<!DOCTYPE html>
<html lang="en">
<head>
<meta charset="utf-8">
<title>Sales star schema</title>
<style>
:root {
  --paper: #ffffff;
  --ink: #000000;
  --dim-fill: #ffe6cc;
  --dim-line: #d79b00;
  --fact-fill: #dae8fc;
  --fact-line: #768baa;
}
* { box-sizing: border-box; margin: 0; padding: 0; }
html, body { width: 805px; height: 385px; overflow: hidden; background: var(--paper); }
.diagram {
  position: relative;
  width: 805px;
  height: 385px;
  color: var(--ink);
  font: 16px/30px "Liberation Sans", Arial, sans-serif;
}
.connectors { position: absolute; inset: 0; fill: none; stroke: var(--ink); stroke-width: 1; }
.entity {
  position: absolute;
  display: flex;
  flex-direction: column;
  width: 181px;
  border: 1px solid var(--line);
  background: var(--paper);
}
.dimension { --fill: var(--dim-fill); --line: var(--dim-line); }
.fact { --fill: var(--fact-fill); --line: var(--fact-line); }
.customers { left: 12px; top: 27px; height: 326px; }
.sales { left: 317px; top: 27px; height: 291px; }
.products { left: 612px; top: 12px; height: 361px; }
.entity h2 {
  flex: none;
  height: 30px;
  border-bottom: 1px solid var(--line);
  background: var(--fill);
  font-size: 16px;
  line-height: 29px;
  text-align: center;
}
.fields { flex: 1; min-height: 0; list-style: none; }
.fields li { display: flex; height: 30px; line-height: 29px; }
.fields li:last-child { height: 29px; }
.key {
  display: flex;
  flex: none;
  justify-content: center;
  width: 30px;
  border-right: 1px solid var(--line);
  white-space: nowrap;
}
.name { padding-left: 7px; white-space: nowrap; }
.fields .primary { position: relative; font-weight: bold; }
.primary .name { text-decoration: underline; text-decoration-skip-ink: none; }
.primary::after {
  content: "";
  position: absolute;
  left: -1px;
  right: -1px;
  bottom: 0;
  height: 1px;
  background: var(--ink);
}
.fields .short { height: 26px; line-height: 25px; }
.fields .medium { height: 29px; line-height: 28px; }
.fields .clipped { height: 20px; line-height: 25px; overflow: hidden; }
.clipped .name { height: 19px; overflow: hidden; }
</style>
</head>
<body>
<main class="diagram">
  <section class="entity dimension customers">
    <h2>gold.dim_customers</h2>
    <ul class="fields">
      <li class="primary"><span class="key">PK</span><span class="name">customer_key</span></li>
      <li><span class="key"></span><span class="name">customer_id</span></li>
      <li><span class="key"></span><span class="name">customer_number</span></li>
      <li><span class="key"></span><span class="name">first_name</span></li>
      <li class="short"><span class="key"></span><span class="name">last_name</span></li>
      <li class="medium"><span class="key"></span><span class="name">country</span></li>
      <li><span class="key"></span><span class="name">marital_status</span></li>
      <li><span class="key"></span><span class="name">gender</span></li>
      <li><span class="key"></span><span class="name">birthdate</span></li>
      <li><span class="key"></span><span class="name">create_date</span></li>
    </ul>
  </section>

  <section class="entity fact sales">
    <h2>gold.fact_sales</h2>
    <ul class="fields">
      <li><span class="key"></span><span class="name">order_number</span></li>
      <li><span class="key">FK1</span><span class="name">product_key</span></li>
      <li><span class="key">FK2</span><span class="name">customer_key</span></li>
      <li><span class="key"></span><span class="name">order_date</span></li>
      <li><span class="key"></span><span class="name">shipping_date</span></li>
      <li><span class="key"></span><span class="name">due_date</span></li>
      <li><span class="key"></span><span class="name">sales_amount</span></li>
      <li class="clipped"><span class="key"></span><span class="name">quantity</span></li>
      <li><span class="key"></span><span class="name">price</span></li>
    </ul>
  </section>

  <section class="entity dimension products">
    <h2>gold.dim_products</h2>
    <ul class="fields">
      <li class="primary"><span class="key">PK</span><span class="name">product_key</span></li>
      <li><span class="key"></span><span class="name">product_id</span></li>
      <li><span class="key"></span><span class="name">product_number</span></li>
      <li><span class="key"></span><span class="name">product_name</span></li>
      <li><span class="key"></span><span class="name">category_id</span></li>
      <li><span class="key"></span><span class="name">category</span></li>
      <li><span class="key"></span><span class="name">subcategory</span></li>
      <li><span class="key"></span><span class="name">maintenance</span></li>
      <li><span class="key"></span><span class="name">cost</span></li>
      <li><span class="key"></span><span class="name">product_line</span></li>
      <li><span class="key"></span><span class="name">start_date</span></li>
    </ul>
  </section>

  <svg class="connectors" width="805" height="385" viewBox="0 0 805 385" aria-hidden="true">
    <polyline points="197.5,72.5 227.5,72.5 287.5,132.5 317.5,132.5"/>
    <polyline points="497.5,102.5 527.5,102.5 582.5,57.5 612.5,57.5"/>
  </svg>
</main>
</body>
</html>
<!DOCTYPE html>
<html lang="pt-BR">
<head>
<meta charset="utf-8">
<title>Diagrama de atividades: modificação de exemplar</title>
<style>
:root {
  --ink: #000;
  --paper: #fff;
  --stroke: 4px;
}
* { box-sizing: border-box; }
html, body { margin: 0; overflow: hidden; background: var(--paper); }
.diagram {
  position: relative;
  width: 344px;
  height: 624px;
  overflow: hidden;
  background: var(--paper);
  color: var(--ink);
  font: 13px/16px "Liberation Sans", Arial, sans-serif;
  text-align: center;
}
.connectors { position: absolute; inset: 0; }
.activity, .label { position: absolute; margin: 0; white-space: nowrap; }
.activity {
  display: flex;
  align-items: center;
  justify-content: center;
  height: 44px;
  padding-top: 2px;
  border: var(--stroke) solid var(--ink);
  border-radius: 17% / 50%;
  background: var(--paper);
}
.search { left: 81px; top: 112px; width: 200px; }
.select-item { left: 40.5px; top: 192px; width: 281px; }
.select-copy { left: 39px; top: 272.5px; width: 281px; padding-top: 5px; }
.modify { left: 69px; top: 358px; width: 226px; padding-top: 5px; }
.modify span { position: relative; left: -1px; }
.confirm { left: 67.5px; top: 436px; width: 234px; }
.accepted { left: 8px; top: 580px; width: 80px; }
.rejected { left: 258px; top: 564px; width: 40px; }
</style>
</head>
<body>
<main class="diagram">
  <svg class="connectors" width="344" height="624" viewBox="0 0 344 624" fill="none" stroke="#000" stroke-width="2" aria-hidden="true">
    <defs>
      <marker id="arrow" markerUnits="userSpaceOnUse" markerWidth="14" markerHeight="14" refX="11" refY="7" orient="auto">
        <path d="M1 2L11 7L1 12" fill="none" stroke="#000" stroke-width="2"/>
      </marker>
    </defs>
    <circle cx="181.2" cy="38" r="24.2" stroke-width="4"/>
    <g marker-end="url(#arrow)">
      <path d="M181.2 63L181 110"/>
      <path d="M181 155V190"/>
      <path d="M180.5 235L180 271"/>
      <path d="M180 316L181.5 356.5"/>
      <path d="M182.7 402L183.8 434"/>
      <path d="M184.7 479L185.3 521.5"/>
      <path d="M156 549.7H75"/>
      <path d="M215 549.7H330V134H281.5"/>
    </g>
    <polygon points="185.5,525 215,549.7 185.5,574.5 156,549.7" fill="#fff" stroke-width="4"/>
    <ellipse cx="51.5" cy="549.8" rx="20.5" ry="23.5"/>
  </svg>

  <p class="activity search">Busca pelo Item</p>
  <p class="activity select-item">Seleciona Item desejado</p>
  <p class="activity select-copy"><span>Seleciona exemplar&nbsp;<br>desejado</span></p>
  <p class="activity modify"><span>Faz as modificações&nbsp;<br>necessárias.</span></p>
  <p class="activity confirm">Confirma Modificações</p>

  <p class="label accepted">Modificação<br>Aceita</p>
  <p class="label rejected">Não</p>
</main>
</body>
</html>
************
• What is expected
Copy all the data. Match it exactly.

• Written solution
<!DOCTYPE html>
<html lang="en">
<head>
<meta charset="utf-8">
<title>Sales star schema</title>
<style>
:root {
  --paper: #ffffff;
  --ink: #000000;
  --dim-fill: #ffe6cc;
  --dim-line: #d79b00;
  --fact-fill: #dae8fc;
  --fact-line: #768baa;
}
* { box-sizing: border-box; margin: 0; padding: 0; }
html, body { width: 805px; height: 385px; overflow: hidden; background: var(--paper); }
.diagram {
  position: relative;
  width: 805px;
  height: 385px;
  color: var(--ink);
  font: 16px/30px "Liberation Sans", Arial, sans-serif;
}
.connectors { position: absolute; inset: 0; fill: none; stroke: var(--ink); stroke-width: 1; }
.entity {
  position: absolute;
  display: flex;
  flex-direction: column;
  width: 181px;
  border: 1px solid var(--line);
  background: var(--paper);
}
.dimension { --fill: var(--dim-fill); --line: var(--dim-line); }
.fact { --fill: var(--fact-fill); --line: var(--fact-line); }
.customers { left: 12px; top: 27px; height: 326px; }
.sales { left: 317px; top: 27px; height: 291px; }
.products { left: 612px; top: 12px; height: 361px; }
.entity h2 {
  flex: none;
  height: 30px;
  border-bottom: 1px solid var(--line);
  background: var(--fill);
  font-size: 16px;
  line-height: 29px;
  text-align: center;
}
.fields { flex: 1; min-height: 0; list-style: none; }
.fields li { display: flex; height: 30px; line-height: 29px; }
.fields li:last-child { height: 29px; }
.key {
  display: flex;
  flex: none;
  justify-content: center;
  width: 30px;
  border-right: 1px solid var(--line);
  white-space: nowrap;
}
.name { padding-left: 7px; white-space: nowrap; }
.fields .primary { position: relative; font-weight: bold; }
.primary .name { text-decoration: underline; text-decoration-skip-ink: none; }
.primary::after {
  content: "";
  position: absolute;
  left: -1px;
  right: -1px;
  bottom: 0;
  height: 1px;
  background: var(--ink);
}
.fields .short { height: 26px; line-height: 25px; }
.fields .medium { height: 29px; line-height: 28px; }
.fields .clipped { height: 20px; line-height: 25px; overflow: hidden; }
.clipped .name { height: 19px; overflow: hidden; }
</style>
</head>
<body>
<main class="diagram">
  <section class="entity dimension customers">
    <h2>gold.dim_customers</h2>
    <ul class="fields">
      <li class="primary"><span class="key">PK</span><span class="name">customer_key</span></li>
      <li><span class="key"></span><span class="name">customer_id</span></li>
      <li><span class="key"></span><span class="name">customer_number</span></li>
      <li><span class="key"></span><span class="name">first_name</span></li>
      <li class="short"><span class="key"></span><span class="name">last_name</span></li>
      <li class="medium"><span class="key"></span><span class="name">country</span></li>
      <li><span class="key"></span><span class="name">marital_status</span></li>
      <li><span class="key"></span><span class="name">gender</span></li>
      <li><span class="key"></span><span class="name">birthdate</span></li>
      <li><span class="key"></span><span class="name">create_date</span></li>
    </ul>
  </section>

  <section class="entity fact sales">
    <h2>gold.fact_sales</h2>
    <ul class="fields">
      <li><span class="key"></span><span class="name">order_number</span></li>
      <li><span class="key">FK1</span><span class="name">product_key</span></li>
      <li><span class="key">FK2</span><span class="name">customer_key</span></li>
      <li><span class="key"></span><span class="name">order_date</span></li>
      <li><span class="key"></span><span class="name">shipping_date</span></li>
      <li><span class="key"></span><span class="name">due_date</span></li>
      <li><span class="key"></span><span class="name">sales_amount</span></li>
      <li class="clipped"><span class="key"></span><span class="name">quantity</span></li>
      <li><span class="key"></span><span class="name">price</span></li>
    </ul>
  </section>

  <section class="entity dimension products">
    <h2>gold.dim_products</h2>
    <ul class="fields">
      <li class="primary"><span class="key">PK</span><span class="name">product_key</span></li>
      <li><span class="key"></span><span class="name">product_id</span></li>
      <li><span class="key"></span><span class="name">product_number</span></li>
      <li><span class="key"></span><span class="name">product_name</span></li>
      <li><span class="key"></span><span class="name">category_id</span></li>
      <li><span class="key"></span><span class="name">category</span></li>
      <li><span class="key"></span><span class="name">subcategory</span></li>
      <li><span class="key"></span><span class="name">maintenance</span></li>
      <li><span class="key"></span><span class="name">cost</span></li>
      <li><span class="key"></span><span class="name">product_line</span></li>
      <li><span class="key"></span><span class="name">start_date</span></li>
    </ul>
  </section>

  <svg class="connectors" width="805" height="385" viewBox="0 0 805 385" aria-hidden="true">
    <polyline points="197.5,72.5 227.5,72.5 287.5,132.5 317.5,132.5"/>
    <polyline points="497.5,102.5 527.5,102.5 582.5,57.5 612.5,57.5"/>
  </svg>
</main>
</body>
</html>
<!DOCTYPE html>
<html lang="pt-BR">
<head>
<meta charset="utf-8">
<title>Diagrama de atividades: modificação de exemplar</title>
<style>
:root {
  --ink: #000;
  --paper: #fff;
  --stroke: 4px;
}
* { box-sizing: border-box; }
html, body { margin: 0; overflow: hidden; background: var(--paper); }
.diagram {
  position: relative;
  width: 344px;
  height: 624px;
  overflow: hidden;
  background: var(--paper);
  color: var(--ink);
  font: 13px/16px "Liberation Sans", Arial, sans-serif;
  text-align: center;
}
.connectors { position: absolute; inset: 0; }
.activity, .label { position: absolute; margin: 0; white-space: nowrap; }
.activity {
  display: flex;
  align-items: center;
  justify-content: center;
  height: 44px;
  padding-top: 2px;
  border: var(--stroke) solid var(--ink);
  border-radius: 17% / 50%;
  background: var(--paper);
}
.search { left: 81px; top: 112px; width: 200px; }
.select-item { left: 40.5px; top: 192px; width: 281px; }
.select-copy { left: 39px; top: 272.5px; width: 281px; padding-top: 5px; }
.modify { left: 69px; top: 358px; width: 226px; padding-top: 5px; }
.modify span { position: relative; left: -1px; }
.confirm { left: 67.5px; top: 436px; width: 234px; }
.accepted { left: 8px; top: 580px; width: 80px; }
.rejected { left: 258px; top: 564px; width: 40px; }
</style>
</head>
<body>
<main class="diagram">
  <svg class="connectors" width="344" height="624" viewBox="0 0 344 624" fill="none" stroke="#000" stroke-width="2" aria-hidden="true">
    <defs>
      <marker id="arrow" markerUnits="userSpaceOnUse" markerWidth="14" markerHeight="14" refX="11" refY="7" orient="auto">
        <path d="M1 2L11 7L1 12" fill="none" stroke="#000" stroke-width="2"/>
      </marker>
    </defs>
    <circle cx="181.2" cy="38" r="24.2" stroke-width="4"/>
    <g marker-end="url(#arrow)">
      <path d="M181.2 63L181 110"/>
      <path d="M181 155V190"/>
      <path d="M180.5 235L180 271"/>
      <path d="M180 316L181.5 356.5"/>
      <path d="M182.7 402L183.8 434"/>
      <path d="M184.7 479L185.3 521.5"/>
      <path d="M156 549.7H75"/>
      <path d="M215 549.7H330V134H281.5"/>
    </g>
    <polygon points="185.5,525 215,549.7 185.5,574.5 156,549.7" fill="#fff" stroke-width="4"/>
    <ellipse cx="51.5" cy="549.8" rx="20.5" ry="23.5"/>
  </svg>

  <p class="activity search">Busca pelo Item</p>
  <p class="activity select-item">Seleciona Item desejado</p>
  <p class="activity select-copy"><span>Seleciona exemplar&nbsp;<br>desejado</span></p>
  <p class="activity modify"><span>Faz as modificações&nbsp;<br>necessárias.</span></p>
  <p class="activity confirm">Confirma Modificações</p>

  <p class="label accepted">Modificação<br>Aceita</p>
  <p class="label rejected">Não</p>
</main>
</body>
</html>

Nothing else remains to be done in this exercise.